◆ **What is needed**:
Please give back all the records exactly, but keep the pictures out.

Top of Data for this task

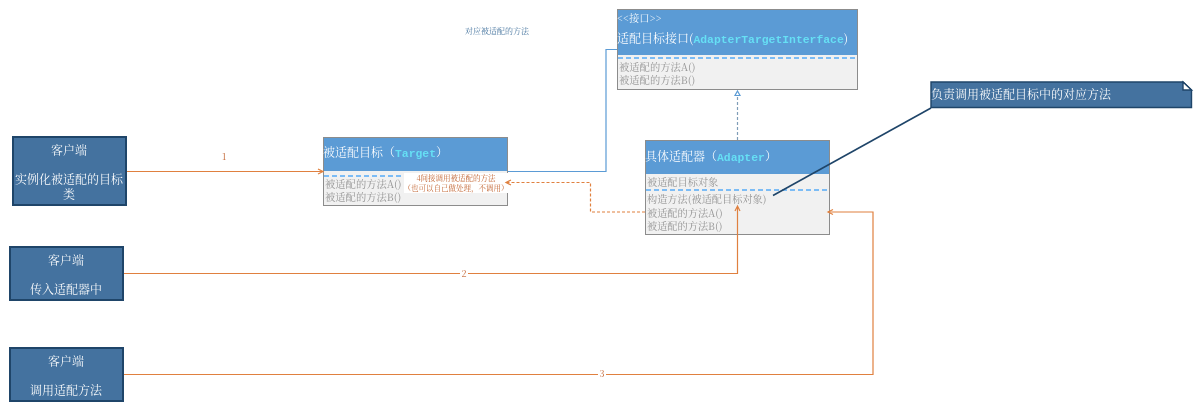
<!DOCTYPE html>
<html lang="zh-CN">
<head>
<meta charset="utf-8">
<title>适配器模式</title>
<style>
:root {
  --navy: #44729f;
  --navy-edge: #1f4569;
  --blue: #5b9bd5;
  --cyan: #66e0f5;
  --dash: #7cbcf5;
  --body: #f1f1f1;
  --edge: #8c8c8c;
  --muted: #929292;
  --orange: #e0803f;
  --orange-text: #c0602c;
  --blue-text: #41719c;
}
* { box-sizing: border-box; margin: 0; padding: 0; }
body { width: 1200px; height: 411px; overflow: hidden; background: #fff; }
.diagram {
  position: relative; width: 1200px; height: 411px; overflow: hidden;
  font: 12px/14.5px "Noto Serif CJK SC", "Noto Serif CJK JP", serif;
}
.client, .class, .label, .note, .wires { position: absolute; white-space: nowrap; }
.client {
  left: 9px; width: 115px; height: 55px; padding: 2px 1px 0 0;
  display: flex; flex-direction: column; align-items: center; justify-content: center; gap: 14.5px;
  background: var(--navy); border: 2px solid var(--navy-edge); color: #fff; text-align: center;
}
.client.create { left: 12px; top: 136px; height: 70px; }
.client.pass { top: 246px; }
.client.call { top: 347px; }
.class {
  display: flex; flex-direction: column;
  background: var(--body); border: 1px solid var(--edge); color: var(--muted);
  font-size: 10.3px; line-height: 13.3px;
}
.class header {
  display: flex; flex-direction: column; justify-content: center;
  height: 33px; padding-bottom: 2px;
  background: var(--blue); color: #fff; font-size: 12px; line-height: 16px;
}
.class header > * { margin-left: -1px; }
.class code { font: bold 11.4px/14px "Liberation Mono", monospace; color: var(--cyan); }
.class ul { list-style: none; padding-left: 1px; }
.class hr {
  flex: none; border: 0; height: 2px;
  background: repeating-linear-gradient(90deg, var(--dash) 0 5px, transparent 5px 8px);
}
.interface { left: 617px; top: 9px; width: 241px; height: 81px; }
.interface header { height: 45px; justify-content: space-between; padding-bottom: 8px; }
.interface small { font-size: 10.3px; }
.interface hr { margin: 2px 0 1px; }
.target { left: 323px; top: 137px; width: 185px; height: 69px; }
.target header { padding-bottom: 4px; }
.target ul { line-height: 13px; }
.target hr { margin: 4px 0 0; }
.adapter { left: 645px; top: 140px; width: 185px; height: 95px; }
.adapter ul { font-size: 10.2px; }
.adapter .fields { padding-top: 1px; }
.adapter hr { margin: 1px 0; }
.note {
  left: 931px; top: 82px; width: 261px; height: 25px;
  display: flex; align-items: center; color: #fff;
}
.wires { left: 0; top: 0; fill: none; stroke-width: 1.2; }
.label { font-size: 8px; line-height: 10px; color: var(--orange-text); text-align: center; }
.label.maps { left: 465px; top: 26px; color: var(--blue-text); }
.label.delegate {
  left: 404px; top: 173px; width: 104px; height: 20px;
  display: flex; flex-direction: column; align-items: center;
  background: #fff; font-size: 7.5px; line-height: 9.6px;
}
.label.step { width: 8px; font-size: 9px; background: #fff; }
.step.one { left: 220px; top: 152px; }
.step.two { left: 460px; top: 269px; }
.step.three { left: 598px; top: 369px; }
</style>
</head>
<body>
<main class="diagram">
  <section class="client create"><p>客户端</p><p>实例化被适配的目标<br>类</p></section>
  <section class="client pass"><p>客户端</p><p>传入适配器中</p></section>
  <section class="client call"><p>客户端</p><p>调用适配方法</p></section>

  <article class="class interface">
    <header><small>&lt;&lt;接口&gt;&gt;</small><p>适配目标接口(<code>AdapterTargetInterface</code>)</p></header>
    <hr>
    <ul><li>被适配的方法A()</li><li>被适配的方法B()</li></ul>
  </article>

  <article class="class target">
    <header><p>被适配目标（<code>Target</code>）</p></header>
    <hr>
    <ul><li>被适配的方法A()</li><li>被适配的方法B()</li></ul>
  </article>

  <article class="class adapter">
    <header><p>具体适配器（<code>Adapter</code>）</p></header>
    <ul class="fields"><li>被适配目标对象</li></ul>
    <hr>
    <ul><li>构造方法(被适配目标对象)</li><li>被适配的方法A()</li><li>被适配的方法B()</li></ul>
  </article>

  <div class="label delegate"><p>4间接调用被适配的方法</p><p>（也可以自己做处理，不调用）</p></div>

  <svg class="wires" width="1200" height="411" viewBox="0 0 1200 411" aria-hidden="true">
    <g stroke="var(--blue)">
      <polyline points="508,171.5 606,171.5 606,49.5 617,49.5"/>
      <line x1="737.5" y1="140" x2="737.5" y2="96" stroke-dasharray="3 2" stroke="#7f9db8"/>
      <polygon points="737.5,91 740,95.5 735,95.5" fill="#fff"/>
    </g>
    <g stroke="var(--orange)">
      <polyline points="127,171.5 323,171.5"/>
      <polyline points="318,169 323,171.5 318,174"/>
      <polyline points="124,273.5 737.5,273.5 737.5,207"/>
      <polyline points="735,211 737.5,206 740,211"/>
      <polyline points="124,374.5 873,374.5 873,212 828,212"/>
      <polyline points="833,209.5 828,212 833,214.5"/>
      <polyline points="645,212 590.5,212 590.5,182.5 507,182.5" stroke-dasharray="3 2"/>
      <polyline points="511,180 506,182.5 511,185"/>
    </g>
    <g stroke="var(--navy-edge)">
      <polygon points="931,82 1183,82 1191.5,90 1191.5,107.5 931,107.5" fill="var(--navy)" stroke-width="1.4"/>
      <polygon points="1183,82 1191.5,90 1183,90" fill="#fff" stroke-width="1.4"/>
      <line x1="931" y1="108" x2="773" y2="195.5" stroke-width="1.6"/>
    </g>
  </svg>

  <p class="note">负责调用被适配目标中的对应方法</p>
  <p class="label maps">对应被适配的方法</p>
  <p class="label step one">1</p>
  <p class="label step two">2</p>
  <p class="label step three">3</p>
</main>
</body>
</html>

Bottom of Data for this task

◆ **Solution for this exercise**:
<!DOCTYPE html>
<html lang="zh-CN">
<head>
<meta charset="utf-8">
<title>适配器模式</title>
<style>
:root {
  --navy: #44729f;
  --navy-edge: #1f4569;
  --blue: #5b9bd5;
  --cyan: #66e0f5;
  --dash: #7cbcf5;
  --body: #f1f1f1;
  --edge: #8c8c8c;
  --muted: #929292;
  --orange: #e0803f;
  --orange-text: #c0602c;
  --blue-text: #41719c;
}
* { box-sizing: border-box; margin: 0; padding: 0; }
body { width: 1200px; height: 411px; overflow: hidden; background: #fff; }
.diagram {
  position: relative; width: 1200px; height: 411px; overflow: hidden;
  font: 12px/14.5px "Noto Serif CJK SC", "Noto Serif CJK JP", serif;
}
.client, .class, .label, .note, .wires { position: absolute; white-space: nowrap; }
.client {
  left: 9px; width: 115px; height: 55px; padding: 2px 1px 0 0;
  display: flex; flex-direction: column; align-items: center; justify-content: center; gap: 14.5px;
  background: var(--navy); border: 2px solid var(--navy-edge); color: #fff; text-align: center;
}
.client.create { left: 12px; top: 136px; height: 70px; }
.client.pass { top: 246px; }
.client.call { top: 347px; }
.class {
  display: flex; flex-direction: column;
  background: var(--body); border: 1px solid var(--edge); color: var(--muted);
  font-size: 10.3px; line-height: 13.3px;
}
.class header {
  display: flex; flex-direction: column; justify-content: center;
  height: 33px; padding-bottom: 2px;
  background: var(--blue); color: #fff; font-size: 12px; line-height: 16px;
}
.class header > * { margin-left: -1px; }
.class code { font: bold 11.4px/14px "Liberation Mono", monospace; color: var(--cyan); }
.class ul { list-style: none; padding-left: 1px; }
.class hr {
  flex: none; border: 0; height: 2px;
  background: repeating-linear-gradient(90deg, var(--dash) 0 5px, transparent 5px 8px);
}
.interface { left: 617px; top: 9px; width: 241px; height: 81px; }
.interface header { height: 45px; justify-content: space-between; padding-bottom: 8px; }
.interface small { font-size: 10.3px; }
.interface hr { margin: 2px 0 1px; }
.target { left: 323px; top: 137px; width: 185px; height: 69px; }
.target header { padding-bottom: 4px; }
.target ul { line-height: 13px; }
.target hr { margin: 4px 0 0; }
.adapter { left: 645px; top: 140px; width: 185px; height: 95px; }
.adapter ul { font-size: 10.2px; }
.adapter .fields { padding-top: 1px; }
.adapter hr { margin: 1px 0; }
.note {
  left: 931px; top: 82px; width: 261px; height: 25px;
  display: flex; align-items: center; color: #fff;
}
.wires { left: 0; top: 0; fill: none; stroke-width: 1.2; }
.label { font-size: 8px; line-height: 10px; color: var(--orange-text); text-align: center; }
.label.maps { left: 465px; top: 26px; color: var(--blue-text); }
.label.delegate {
  left: 404px; top: 173px; width: 104px; height: 20px;
  display: flex; flex-direction: column; align-items: center;
  background: #fff; font-size: 7.5px; line-height: 9.6px;
}
.label.step { width: 8px; font-size: 9px; background: #fff; }
.step.one { left: 220px; top: 152px; }
.step.two { left: 460px; top: 269px; }
.step.three { left: 598px; top: 369px; }
</style>
</head>
<body>
<main class="diagram">
  <section class="client create"><p>客户端</p><p>实例化被适配的目标<br>类</p></section>
  <section class="client pass"><p>客户端</p><p>传入适配器中</p></section>
  <section class="client call"><p>客户端</p><p>调用适配方法</p></section>

  <article class="class interface">
    <header><small>&lt;&lt;接口&gt;&gt;</small><p>适配目标接口(<code>AdapterTargetInterface</code>)</p></header>
    <hr>
    <ul><li>被适配的方法A()</li><li>被适配的方法B()</li></ul>
  </article>

  <article class="class target">
    <header><p>被适配目标（<code>Target</code>）</p></header>
    <hr>
    <ul><li>被适配的方法A()</li><li>被适配的方法B()</li></ul>
  </article>

  <article class="class adapter">
    <header><p>具体适配器（<code>Adapter</code>）</p></header>
    <ul class="fields"><li>被适配目标对象</li></ul>
    <hr>
    <ul><li>构造方法(被适配目标对象)</li><li>被适配的方法A()</li><li>被适配的方法B()</li></ul>
  </article>

  <div class="label delegate"><p>4间接调用被适配的方法</p><p>（也可以自己做处理，不调用）</p></div>

  <svg class="wires" width="1200" height="411" viewBox="0 0 1200 411" aria-hidden="true">
    <g stroke="var(--blue)">
      <polyline points="508,171.5 606,171.5 606,49.5 617,49.5"/>
      <line x1="737.5" y1="140" x2="737.5" y2="96" stroke-dasharray="3 2" stroke="#7f9db8"/>
      <polygon points="737.5,91 740,95.5 735,95.5" fill="#fff"/>
    </g>
    <g stroke="var(--orange)">
      <polyline points="127,171.5 323,171.5"/>
      <polyline points="318,169 323,171.5 318,174"/>
      <polyline points="124,273.5 737.5,273.5 737.5,207"/>
      <polyline points="735,211 737.5,206 740,211"/>
      <polyline points="124,374.5 873,374.5 873,212 828,212"/>
      <polyline points="833,209.5 828,212 833,214.5"/>
      <polyline points="645,212 590.5,212 590.5,182.5 507,182.5" stroke-dasharray="3 2"/>
      <polyline points="511,180 506,182.5 511,185"/>
    </g>
    <g stroke="var(--navy-edge)">
      <polygon points="931,82 1183,82 1191.5,90 1191.5,107.5 931,107.5" fill="var(--navy)" stroke-width="1.4"/>
      <polygon points="1183,82 1191.5,90 1183,90" fill="#fff" stroke-width="1.4"/>
      <line x1="931" y1="108" x2="773" y2="195.5" stroke-width="1.6"/>
    </g>
  </svg>

  <p class="note">负责调用被适配目标中的对应方法</p>
  <p class="label maps">对应被适配的方法</p>
  <p class="label step one">1</p>
  <p class="label step two">2</p>
  <p class="label step three">3</p>
</main>
</body>
</html>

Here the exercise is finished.